South Africa has the highest prevalence of diabetes in Africa at 11.3% of its population.
It is estimated that an additional 13 million South Africans – that’s one in three adults – have impaired fasting glucose (IFG), which puts them at high risk of developing Type 2 diabetes. This is the highest prevalence of IFG in the world.
According to Diabetes South Africa, half of South Africans who have diabetes don’t know they have it.
Emmanuel Chinyerere is a volunteer with the organisation.
He said: “Diabetes that is uncontrolled or not regulated can lead to major health concerns later in life. We need to drastically improve the amount of information that is available to the public. This must be done for South Africans who are unaware to be more educated and informed of not just the symptoms, but the best ways to treat and manage the disease.
“South Africa has about 19 million people with either an overweight or obesity problem and this is a major risk for contracting diabetes.”
Caine Tibbs, who is also a volunteer with Diabetes SA, said the problem lies with the poor eating habits in the world today, and specifically South Africa.
“There are many thousands of people who eat far too many carbohydrates and fast and processed foods, which are also high in sugar. Also, the fact that many people are idle and do not exercise regularly.
“This can lead to someone being unaware that they have diabetes. Lack of knowledge relating to diabetes in general in the community and discrimination in employment and schools can also lead to individuals being afraid to inform others of their condition,” said Tibbs.
In a recent column published on “Diabetes Focus eMag”, the publication said diabetes was one of the largest global health emergencies of the 21st century and among the top 10 causes of death worldwide.
According to the World Health Organization, the number of people with diabetes rose from 108 million in 1980 to 422 million in 2014. Prevalence has been rising more rapidly in low- and middle-income countries than in high-income countries.
“Between 2000 and 2019, there was a 3% increase in diabetes mortality rates by age. In 2019, diabetes and kidney disease due to diabetes caused an estimated two million deaths,” it said in a statement in September.
Diabetes is a major cause of blindness, kidney failure, heart attacks, stroke and lower limb amputation.
Chinyerere said: “We as a community need to improve our knowledge relating to diabetes, improve our eating habits and exercise more frequently. Diabetes will never be overcome. However, we can manage it effectively by managing it and constantly checking our blood glucose.
“We can certainly lessen the numbers of individuals who are currently unaware that they are living with it by encouraging people to take it upon themselves to visit nearby hospitals and check their blood glucose or go to a dietician,” said Chinyerere.
Diabetes is a chronic disease that occurs either when the pancreas does not produce enough insulin or when the body cannot effectively use the insulin it produces. Insulin is a hormone that regulates blood glucose. Hyperglycaemia, also called raised blood glucose or raised blood sugar, is a common effect of uncontrolled diabetes. Over time, it leads to serious damage to many of the body’s systems, especially the nerves and blood vessels.
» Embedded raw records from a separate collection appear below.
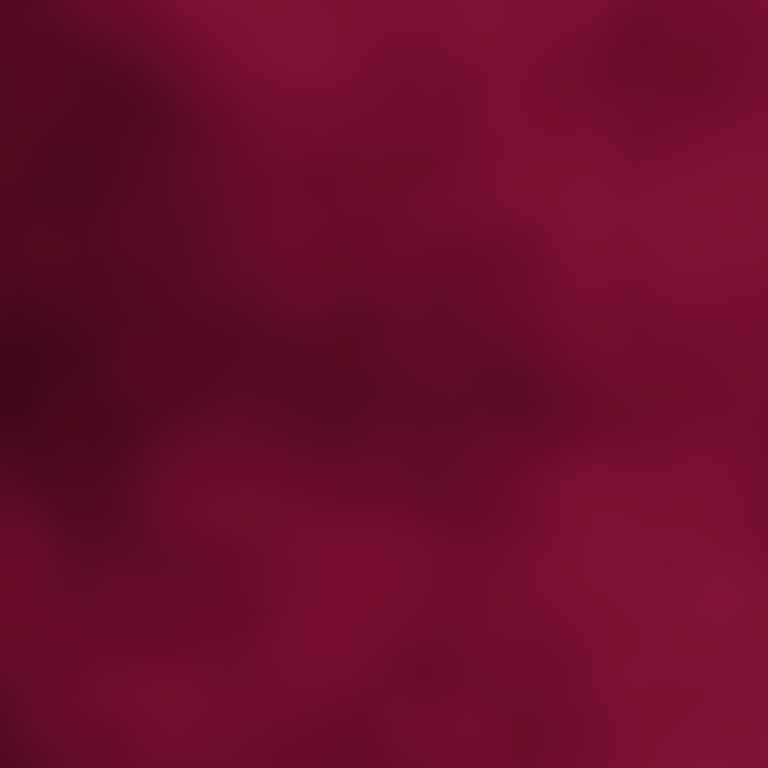
Write a three.js fragment shader that draws this background.

```glsl
// Soft burgundy clouds, blurred and uneven, sinking into a dark hollow at the left.
#define SHADE_COLOR vec3(0.230, 0.024, 0.092)
#define GLOW_COLOR vec3(0.512, 0.066, 0.212)
#define BASE_TONE 0.61
#define RIGHTWARD_GLOW 0.25
#define HOLLOW_CENTER vec2(0.12, 0.45)
#define HOLLOW_SIZE vec2(0.32, 0.22)
#define HOLLOW_DEPTH 0.50
#define CLOUD_SCALE 3.6
#define CLOUD_CONTRAST 0.62
#define WARP_AMOUNT 0.10
#define TONE_LIMIT 1.02
#define LIMIT_SOFTNESS 0.28

varying vec2 vUv;

float hash(vec2 cell) {
  vec3 p = fract(cell.xyx * 0.1031);
  p += dot(p, p.yzx + 33.33);
  return fract((p.x + p.y) * p.z);
}

// Value noise with quintic blending, centred on zero
float softNoise(vec2 p) {
  vec2 cell = floor(p);
  vec2 f = p - cell;
  vec2 blend = f * f * f * (f * (f * 6.0 - 15.0) + 10.0);
  float low = mix(hash(cell), hash(cell + vec2(1.0, 0.0)), blend.x);
  float high = mix(hash(cell + vec2(0.0, 1.0)), hash(cell + vec2(1.0, 1.0)), blend.x);
  return mix(low, high, blend.y) - 0.5;
}

// Broad octaves, each turned to hide the lattice
float clouds(vec2 p) {
  const mat2 turn = mat2(0.8, 0.6, -0.6, 0.8);
  float sum = 0.0;
  float weight = 1.0;
  for (int octave = 0; octave < 3; octave++) {
    p = turn * p + 17.3;
    sum += weight * softNoise(p);
    p *= 1.9;
    weight *= 0.42;
  }
  return sum;
}

float softMin(float a, float b, float softness) {
  float overlap = max(softness - abs(a - b), 0.0) / softness;
  return min(a, b) - overlap * overlap * softness * 0.25;
}

void main() {
  // Gentle bending of the cloud shapes
  vec2 bend = vec2(softNoise(vUv * 2.3 + 41.0), softNoise(vUv * 2.3 + 73.0));
  vec2 cloudPoint = (vUv + WARP_AMOUNT * bend) * CLOUD_SCALE;

  // Large dark hollow and brighter right side
  vec2 fromHollow = (vUv - HOLLOW_CENTER) / HOLLOW_SIZE;
  float hollow = exp(-dot(fromHollow, fromHollow));
  float tone = BASE_TONE + RIGHTWARD_GLOW * vUv.x - HOLLOW_DEPTH * hollow;

  // Cloud variation with rounded highlights
  tone += CLOUD_CONTRAST * clouds(cloudPoint);
  tone = max(softMin(tone, TONE_LIMIT, LIMIT_SOFTNESS), 0.0);

  gl_FragColor = vec4(mix(SHADE_COLOR, GLOW_COLOR, tone), 1.0);
}
```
According to the World Health Organization:
– Type 2 diabetes (formerly called non-insulin-dependent, or adult-onset diabetes) results from the body’s ineffective use of insulin. More than 95% of people with diabetes have Type 2 diabetes. This type of diabetes is largely the result of excess body weight and physical inactivity. Symptoms may be similar to those of Type 1 diabetes but are often less marked.
– Type 1 diabetes (previously known as insulin-dependent, juvenile or childhood-onset diabetes) is characterised by deficient insulin production and requires daily administration of insulin. Neither its cause nor the means to prevent it are known. Symptoms include excessive excretion of urine (polyuria), thirst (polydipsia), constant hunger, weight loss, vision changes and fatigue. These symptoms may occur suddenly.
– Gestational diabetes is hyperglycaemia with blood glucose values above normal but below those diagnostic of diabetes. Gestational diabetes occurs during pregnancy. Women with gestational diabetes are at an increased risk of complications during pregnancy and at delivery. These women, and possibly their children, are also at increased risk of Type 2 diabetes in the future. Gestational diabetes is diagnosed through prenatal screening, rather than through reported symptoms.
– Impaired glucose tolerance (IGT) and impaired fasting glycaemia (IFG) are intermediate conditions in the transition between normality and diabetes. People with IGT or IFG are at high risk of progressing to Type 2 diabetes, although this is not inevitable.
Over time, diabetes can damage the heart, blood vessels, eyes, kidneys and nerves. Adults with diabetes have a two to threefold increased risk of heart attacks and strokes. Diabetes is also among the leading causes of kidney failure.